Task to complete - Take each line of the material that includes "dotOn" and copy it.

*** Opening Provided entries ***

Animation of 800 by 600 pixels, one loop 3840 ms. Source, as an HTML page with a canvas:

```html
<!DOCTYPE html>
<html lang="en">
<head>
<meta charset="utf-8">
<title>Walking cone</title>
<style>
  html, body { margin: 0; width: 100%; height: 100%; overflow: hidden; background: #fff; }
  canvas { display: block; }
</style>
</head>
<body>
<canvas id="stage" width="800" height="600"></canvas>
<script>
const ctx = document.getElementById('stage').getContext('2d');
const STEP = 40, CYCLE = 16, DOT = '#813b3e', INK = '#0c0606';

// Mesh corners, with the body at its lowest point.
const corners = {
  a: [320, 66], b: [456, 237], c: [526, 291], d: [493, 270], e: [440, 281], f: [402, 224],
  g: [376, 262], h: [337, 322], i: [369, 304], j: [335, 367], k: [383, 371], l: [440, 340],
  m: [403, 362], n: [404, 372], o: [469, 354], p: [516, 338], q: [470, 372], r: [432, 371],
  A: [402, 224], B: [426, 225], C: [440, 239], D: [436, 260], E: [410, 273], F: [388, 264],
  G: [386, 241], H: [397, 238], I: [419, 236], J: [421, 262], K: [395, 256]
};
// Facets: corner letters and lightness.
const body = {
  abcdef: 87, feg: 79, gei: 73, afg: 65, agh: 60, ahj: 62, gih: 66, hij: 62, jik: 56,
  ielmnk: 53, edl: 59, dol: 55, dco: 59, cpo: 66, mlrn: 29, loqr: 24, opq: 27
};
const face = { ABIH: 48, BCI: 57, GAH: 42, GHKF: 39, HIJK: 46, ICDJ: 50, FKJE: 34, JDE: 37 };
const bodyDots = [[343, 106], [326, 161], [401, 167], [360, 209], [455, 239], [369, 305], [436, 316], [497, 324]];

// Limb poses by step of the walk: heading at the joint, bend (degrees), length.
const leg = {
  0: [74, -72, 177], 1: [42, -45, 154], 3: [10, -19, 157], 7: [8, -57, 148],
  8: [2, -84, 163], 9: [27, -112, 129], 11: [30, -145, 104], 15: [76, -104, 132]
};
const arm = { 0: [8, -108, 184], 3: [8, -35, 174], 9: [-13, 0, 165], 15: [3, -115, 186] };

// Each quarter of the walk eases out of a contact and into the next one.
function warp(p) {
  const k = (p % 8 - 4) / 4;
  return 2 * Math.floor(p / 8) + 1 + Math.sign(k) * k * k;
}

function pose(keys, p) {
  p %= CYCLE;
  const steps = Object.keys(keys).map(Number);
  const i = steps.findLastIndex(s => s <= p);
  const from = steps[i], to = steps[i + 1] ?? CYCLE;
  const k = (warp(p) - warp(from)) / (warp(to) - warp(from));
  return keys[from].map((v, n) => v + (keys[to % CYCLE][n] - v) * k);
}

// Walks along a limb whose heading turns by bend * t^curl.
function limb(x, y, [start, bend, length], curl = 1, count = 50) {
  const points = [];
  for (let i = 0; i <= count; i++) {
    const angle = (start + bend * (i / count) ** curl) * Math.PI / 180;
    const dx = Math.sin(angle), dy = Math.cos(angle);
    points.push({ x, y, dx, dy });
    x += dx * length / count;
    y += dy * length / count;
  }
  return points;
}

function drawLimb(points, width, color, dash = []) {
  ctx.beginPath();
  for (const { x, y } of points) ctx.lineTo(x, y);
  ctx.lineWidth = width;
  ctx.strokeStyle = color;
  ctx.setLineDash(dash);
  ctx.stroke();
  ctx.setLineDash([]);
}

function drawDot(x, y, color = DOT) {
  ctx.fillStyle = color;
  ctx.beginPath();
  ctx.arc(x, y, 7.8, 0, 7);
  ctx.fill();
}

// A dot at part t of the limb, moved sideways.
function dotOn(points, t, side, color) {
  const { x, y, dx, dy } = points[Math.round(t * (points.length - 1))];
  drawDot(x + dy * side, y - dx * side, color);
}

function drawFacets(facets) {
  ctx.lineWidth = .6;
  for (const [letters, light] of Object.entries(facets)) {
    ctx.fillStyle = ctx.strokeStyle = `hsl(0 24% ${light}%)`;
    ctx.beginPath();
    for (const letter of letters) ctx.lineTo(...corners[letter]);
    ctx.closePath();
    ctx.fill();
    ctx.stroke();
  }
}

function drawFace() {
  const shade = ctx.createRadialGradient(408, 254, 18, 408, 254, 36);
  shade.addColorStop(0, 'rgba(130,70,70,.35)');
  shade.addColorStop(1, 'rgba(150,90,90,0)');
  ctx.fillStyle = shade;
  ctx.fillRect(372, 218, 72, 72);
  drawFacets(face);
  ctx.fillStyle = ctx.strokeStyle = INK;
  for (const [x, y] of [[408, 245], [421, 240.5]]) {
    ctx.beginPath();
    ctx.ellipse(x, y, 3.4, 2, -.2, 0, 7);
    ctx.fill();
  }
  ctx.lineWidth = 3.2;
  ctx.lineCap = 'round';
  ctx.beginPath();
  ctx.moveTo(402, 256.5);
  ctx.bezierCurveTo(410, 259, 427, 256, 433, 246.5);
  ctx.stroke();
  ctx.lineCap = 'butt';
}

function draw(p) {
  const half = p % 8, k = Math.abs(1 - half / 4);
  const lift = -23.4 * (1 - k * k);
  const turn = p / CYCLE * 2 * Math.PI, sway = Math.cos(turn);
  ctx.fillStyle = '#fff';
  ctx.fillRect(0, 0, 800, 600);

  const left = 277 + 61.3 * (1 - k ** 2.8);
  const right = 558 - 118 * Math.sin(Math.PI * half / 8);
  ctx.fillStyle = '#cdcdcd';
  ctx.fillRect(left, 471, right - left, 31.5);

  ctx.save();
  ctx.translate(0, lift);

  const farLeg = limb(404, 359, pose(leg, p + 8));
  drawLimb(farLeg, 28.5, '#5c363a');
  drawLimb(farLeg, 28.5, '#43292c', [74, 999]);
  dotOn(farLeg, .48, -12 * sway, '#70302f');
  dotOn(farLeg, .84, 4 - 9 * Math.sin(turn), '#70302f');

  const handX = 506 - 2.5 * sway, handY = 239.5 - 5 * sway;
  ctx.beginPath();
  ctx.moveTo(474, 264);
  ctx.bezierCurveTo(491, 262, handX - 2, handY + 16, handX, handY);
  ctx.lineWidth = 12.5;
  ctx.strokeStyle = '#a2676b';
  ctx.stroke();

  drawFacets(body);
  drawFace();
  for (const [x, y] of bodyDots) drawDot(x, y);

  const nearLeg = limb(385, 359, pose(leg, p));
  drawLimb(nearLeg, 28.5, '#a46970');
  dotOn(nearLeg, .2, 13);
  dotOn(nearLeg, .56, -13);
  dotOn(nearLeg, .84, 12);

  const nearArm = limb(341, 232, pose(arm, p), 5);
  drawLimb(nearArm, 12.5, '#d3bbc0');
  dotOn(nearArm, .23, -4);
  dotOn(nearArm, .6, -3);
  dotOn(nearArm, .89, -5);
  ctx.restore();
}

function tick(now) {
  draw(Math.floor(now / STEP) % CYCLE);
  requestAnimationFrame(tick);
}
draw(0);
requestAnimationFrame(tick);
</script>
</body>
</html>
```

*** Closing Provided entries ***
*** Opening Provided entries ***

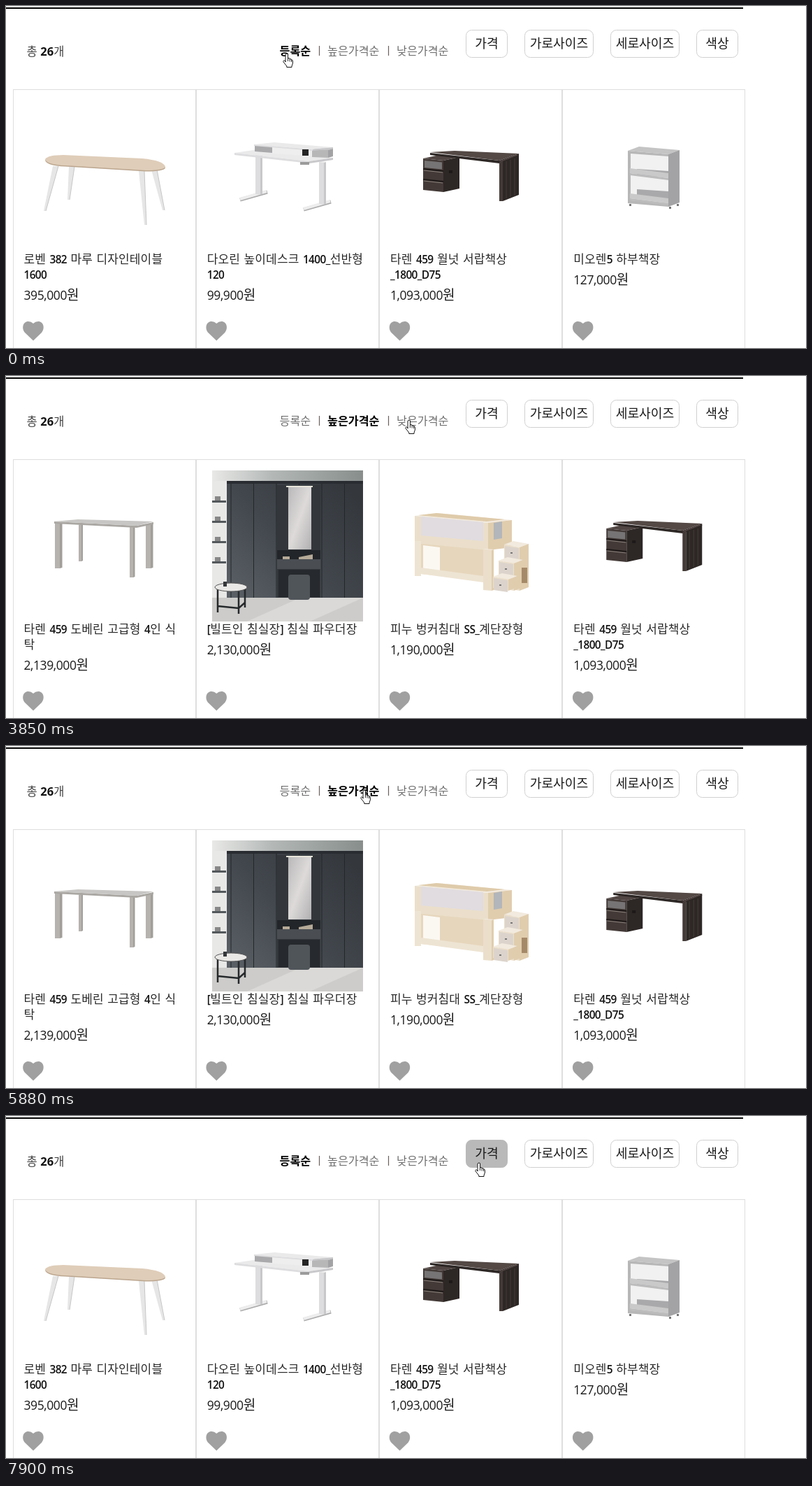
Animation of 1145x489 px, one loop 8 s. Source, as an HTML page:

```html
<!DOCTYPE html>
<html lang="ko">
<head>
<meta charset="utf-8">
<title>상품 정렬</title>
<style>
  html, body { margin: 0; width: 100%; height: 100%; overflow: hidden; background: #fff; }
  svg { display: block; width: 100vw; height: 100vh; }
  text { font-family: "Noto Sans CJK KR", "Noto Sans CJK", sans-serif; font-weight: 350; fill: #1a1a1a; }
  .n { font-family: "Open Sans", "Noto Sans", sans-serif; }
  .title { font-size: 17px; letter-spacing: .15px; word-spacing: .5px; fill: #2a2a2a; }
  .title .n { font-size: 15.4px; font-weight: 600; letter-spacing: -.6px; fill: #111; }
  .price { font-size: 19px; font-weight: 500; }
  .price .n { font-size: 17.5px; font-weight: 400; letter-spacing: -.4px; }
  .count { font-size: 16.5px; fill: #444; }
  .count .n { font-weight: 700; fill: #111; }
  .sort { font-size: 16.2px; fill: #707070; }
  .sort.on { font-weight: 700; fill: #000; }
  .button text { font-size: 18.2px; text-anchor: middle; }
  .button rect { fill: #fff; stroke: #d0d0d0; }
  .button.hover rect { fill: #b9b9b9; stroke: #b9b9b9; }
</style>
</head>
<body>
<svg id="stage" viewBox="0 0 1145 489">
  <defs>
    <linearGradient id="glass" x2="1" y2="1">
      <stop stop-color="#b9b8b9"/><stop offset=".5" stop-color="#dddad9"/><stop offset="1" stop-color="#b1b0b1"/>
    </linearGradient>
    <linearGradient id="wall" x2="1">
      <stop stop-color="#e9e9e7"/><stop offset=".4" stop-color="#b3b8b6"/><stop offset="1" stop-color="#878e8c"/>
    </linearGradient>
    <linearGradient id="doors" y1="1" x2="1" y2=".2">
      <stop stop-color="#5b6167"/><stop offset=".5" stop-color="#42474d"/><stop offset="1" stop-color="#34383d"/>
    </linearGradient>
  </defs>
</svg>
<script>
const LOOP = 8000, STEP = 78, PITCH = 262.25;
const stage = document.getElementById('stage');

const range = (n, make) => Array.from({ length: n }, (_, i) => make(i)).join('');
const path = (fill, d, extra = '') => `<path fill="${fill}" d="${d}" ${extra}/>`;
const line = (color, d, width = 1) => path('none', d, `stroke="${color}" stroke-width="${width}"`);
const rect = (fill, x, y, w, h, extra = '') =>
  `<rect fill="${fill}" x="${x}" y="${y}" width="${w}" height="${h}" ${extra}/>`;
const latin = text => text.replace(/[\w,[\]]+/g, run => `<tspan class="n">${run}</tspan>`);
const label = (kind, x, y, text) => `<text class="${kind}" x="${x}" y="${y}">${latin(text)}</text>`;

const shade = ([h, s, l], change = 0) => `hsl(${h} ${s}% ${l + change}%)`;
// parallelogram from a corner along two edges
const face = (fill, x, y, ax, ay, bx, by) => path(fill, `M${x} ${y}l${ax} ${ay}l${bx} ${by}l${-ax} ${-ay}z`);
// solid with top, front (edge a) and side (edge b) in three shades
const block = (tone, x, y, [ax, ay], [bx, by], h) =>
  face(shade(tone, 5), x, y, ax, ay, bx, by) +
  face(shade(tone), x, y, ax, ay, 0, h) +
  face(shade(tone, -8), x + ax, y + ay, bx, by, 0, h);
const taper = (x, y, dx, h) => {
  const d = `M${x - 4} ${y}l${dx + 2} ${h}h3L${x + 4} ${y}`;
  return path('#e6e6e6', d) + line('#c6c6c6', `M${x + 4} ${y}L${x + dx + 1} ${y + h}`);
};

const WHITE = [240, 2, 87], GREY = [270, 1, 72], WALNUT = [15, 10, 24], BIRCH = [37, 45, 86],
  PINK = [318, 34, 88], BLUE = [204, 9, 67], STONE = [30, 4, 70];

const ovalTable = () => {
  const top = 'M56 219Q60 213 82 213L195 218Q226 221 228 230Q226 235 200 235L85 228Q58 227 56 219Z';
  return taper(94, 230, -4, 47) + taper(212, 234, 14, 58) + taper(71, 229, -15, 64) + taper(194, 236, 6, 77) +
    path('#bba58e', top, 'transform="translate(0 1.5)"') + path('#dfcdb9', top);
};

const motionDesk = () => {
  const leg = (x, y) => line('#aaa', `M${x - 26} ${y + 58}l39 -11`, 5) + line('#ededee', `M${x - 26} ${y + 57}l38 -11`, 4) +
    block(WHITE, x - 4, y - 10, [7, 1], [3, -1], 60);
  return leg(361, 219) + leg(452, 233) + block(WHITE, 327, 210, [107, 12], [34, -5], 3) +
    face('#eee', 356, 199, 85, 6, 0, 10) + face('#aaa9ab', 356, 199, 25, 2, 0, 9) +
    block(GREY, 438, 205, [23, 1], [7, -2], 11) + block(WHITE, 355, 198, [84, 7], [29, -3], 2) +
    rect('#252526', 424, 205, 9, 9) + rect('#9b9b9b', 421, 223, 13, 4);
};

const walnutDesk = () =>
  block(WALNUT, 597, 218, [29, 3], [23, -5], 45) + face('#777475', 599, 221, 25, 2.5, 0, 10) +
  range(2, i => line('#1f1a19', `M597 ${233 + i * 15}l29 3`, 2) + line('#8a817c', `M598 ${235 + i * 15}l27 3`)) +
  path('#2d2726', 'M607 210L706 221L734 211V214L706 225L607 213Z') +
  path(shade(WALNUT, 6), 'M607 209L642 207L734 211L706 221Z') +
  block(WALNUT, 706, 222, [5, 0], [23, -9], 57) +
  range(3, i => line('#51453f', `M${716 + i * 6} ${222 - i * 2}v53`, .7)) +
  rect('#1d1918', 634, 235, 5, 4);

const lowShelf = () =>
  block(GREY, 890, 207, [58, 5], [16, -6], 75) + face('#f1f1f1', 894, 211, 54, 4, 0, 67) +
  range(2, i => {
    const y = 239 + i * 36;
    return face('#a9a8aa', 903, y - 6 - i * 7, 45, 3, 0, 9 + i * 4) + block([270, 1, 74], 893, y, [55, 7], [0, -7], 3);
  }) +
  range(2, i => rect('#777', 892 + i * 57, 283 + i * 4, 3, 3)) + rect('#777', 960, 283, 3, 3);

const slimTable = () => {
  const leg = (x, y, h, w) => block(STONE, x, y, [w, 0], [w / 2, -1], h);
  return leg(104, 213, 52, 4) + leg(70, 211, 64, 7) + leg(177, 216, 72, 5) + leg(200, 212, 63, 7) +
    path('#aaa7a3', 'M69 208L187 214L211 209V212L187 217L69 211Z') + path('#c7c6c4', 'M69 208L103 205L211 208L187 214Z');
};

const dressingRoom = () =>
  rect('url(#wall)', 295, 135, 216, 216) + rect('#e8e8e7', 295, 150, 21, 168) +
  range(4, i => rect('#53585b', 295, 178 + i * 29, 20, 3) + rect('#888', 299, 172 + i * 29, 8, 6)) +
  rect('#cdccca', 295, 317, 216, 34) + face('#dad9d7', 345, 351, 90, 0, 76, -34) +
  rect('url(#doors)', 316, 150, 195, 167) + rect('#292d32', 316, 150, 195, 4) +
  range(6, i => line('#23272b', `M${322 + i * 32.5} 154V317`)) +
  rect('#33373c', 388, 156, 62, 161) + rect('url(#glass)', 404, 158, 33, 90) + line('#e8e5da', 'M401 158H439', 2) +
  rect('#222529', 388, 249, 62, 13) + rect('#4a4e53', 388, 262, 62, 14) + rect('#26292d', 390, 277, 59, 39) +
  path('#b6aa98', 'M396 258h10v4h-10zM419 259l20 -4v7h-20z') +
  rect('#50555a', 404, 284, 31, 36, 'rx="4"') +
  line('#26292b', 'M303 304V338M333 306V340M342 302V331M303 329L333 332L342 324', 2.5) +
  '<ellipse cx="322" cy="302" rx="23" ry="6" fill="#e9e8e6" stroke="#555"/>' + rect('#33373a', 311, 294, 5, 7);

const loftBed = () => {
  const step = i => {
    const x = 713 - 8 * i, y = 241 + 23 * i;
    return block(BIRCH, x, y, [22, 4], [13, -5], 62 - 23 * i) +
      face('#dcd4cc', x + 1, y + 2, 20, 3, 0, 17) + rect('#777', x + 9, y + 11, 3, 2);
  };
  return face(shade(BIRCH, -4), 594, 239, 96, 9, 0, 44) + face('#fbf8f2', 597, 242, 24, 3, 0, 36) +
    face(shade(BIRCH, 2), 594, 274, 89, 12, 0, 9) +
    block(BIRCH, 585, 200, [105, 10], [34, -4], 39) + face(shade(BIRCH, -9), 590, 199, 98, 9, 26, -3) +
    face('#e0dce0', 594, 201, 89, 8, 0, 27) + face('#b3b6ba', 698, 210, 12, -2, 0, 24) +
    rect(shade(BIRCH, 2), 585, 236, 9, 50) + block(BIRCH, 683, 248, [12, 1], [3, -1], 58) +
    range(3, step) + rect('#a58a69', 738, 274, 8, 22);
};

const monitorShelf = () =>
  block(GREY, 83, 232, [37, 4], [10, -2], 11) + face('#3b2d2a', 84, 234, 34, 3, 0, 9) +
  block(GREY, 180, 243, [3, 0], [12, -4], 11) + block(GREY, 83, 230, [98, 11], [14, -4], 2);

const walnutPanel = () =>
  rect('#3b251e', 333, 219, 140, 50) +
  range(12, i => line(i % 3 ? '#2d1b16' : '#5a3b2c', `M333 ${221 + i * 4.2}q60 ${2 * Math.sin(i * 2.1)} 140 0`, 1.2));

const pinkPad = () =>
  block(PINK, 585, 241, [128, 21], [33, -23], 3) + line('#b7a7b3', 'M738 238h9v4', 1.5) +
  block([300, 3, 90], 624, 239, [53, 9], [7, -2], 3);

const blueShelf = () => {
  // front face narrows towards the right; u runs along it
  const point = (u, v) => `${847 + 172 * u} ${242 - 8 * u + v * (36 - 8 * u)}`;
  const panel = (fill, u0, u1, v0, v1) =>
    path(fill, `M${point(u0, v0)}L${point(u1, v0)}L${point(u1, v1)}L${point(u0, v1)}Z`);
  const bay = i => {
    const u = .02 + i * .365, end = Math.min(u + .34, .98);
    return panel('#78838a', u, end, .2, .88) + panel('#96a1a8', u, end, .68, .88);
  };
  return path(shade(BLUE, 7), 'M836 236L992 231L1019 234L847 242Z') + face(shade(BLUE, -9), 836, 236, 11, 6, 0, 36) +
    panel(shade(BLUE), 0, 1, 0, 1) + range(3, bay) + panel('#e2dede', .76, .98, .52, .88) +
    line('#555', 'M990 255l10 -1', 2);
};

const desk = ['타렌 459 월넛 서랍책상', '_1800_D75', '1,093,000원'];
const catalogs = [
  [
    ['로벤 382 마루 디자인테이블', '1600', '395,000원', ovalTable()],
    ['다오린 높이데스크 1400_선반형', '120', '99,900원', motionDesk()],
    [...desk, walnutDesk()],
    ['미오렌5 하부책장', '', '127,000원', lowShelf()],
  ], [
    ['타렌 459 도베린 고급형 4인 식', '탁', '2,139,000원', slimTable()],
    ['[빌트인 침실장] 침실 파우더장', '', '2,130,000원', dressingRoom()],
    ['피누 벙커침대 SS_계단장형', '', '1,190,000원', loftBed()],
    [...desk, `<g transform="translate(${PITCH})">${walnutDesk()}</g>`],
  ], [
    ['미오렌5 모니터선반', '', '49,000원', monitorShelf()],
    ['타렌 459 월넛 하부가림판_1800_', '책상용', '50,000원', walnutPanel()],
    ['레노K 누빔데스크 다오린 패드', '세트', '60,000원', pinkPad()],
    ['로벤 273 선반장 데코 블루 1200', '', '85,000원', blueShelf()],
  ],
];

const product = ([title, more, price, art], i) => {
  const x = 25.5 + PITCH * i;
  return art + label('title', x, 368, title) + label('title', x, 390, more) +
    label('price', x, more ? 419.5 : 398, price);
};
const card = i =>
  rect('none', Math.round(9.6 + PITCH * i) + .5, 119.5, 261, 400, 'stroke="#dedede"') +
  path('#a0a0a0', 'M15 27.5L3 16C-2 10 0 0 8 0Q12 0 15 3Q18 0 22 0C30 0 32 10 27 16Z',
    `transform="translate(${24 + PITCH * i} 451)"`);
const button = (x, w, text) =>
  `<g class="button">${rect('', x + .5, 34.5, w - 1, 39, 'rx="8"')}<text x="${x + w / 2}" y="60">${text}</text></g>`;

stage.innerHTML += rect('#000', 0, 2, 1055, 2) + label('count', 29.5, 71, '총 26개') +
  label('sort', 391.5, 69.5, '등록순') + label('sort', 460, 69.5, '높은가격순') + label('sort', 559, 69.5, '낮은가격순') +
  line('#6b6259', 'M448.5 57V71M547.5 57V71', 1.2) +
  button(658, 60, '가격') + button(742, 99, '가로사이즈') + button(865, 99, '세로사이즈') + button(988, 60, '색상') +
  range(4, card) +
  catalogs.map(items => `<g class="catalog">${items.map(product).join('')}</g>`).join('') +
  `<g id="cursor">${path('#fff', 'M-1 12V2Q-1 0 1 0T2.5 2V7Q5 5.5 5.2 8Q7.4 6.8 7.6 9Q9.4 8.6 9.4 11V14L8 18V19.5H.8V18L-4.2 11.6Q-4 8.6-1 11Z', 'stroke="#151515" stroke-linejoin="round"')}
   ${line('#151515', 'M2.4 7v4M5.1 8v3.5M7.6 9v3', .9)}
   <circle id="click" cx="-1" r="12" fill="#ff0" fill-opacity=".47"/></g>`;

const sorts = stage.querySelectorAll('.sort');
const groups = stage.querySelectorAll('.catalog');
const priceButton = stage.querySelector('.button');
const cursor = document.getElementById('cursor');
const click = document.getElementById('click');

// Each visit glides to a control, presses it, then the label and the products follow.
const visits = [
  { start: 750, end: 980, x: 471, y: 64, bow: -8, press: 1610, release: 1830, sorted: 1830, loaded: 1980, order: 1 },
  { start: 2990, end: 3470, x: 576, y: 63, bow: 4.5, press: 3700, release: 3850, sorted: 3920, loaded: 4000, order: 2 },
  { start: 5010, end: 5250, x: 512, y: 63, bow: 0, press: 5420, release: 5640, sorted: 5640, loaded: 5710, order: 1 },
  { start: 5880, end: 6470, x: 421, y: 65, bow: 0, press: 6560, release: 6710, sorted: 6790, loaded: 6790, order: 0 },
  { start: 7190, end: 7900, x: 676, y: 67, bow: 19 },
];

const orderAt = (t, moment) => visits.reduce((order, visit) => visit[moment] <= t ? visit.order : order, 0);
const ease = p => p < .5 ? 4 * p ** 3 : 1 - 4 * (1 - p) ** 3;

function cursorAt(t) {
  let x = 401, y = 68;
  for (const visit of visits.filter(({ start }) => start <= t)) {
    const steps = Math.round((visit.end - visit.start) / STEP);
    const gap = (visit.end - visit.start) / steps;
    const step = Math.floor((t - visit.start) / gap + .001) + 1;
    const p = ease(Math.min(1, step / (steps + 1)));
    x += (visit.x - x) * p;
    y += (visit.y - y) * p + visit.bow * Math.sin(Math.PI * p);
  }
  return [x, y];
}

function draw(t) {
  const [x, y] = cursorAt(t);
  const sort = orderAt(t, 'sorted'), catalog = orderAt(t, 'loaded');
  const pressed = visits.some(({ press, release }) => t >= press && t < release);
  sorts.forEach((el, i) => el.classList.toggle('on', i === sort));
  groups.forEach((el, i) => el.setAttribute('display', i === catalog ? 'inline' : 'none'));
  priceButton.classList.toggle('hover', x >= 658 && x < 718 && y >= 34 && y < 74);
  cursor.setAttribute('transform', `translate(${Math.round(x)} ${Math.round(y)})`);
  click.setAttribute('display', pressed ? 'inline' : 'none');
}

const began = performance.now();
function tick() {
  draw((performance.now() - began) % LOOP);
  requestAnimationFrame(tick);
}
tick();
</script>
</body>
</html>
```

*** Closing Provided entries ***

Exercise solution -
function dotOn(points, t, side, color) {
  dotOn(farLeg, .48, -12 * sway, '#70302f');
  dotOn(farLeg, .84, 4 - 9 * Math.sin(turn), '#70302f');
  dotOn(nearLeg, .2, 13);
  dotOn(nearLeg, .56, -13);
  dotOn(nearLeg, .84, 12);
  dotOn(nearArm, .23, -4);
  dotOn(nearArm, .6, -3);
  dotOn(nearArm, .89, -5);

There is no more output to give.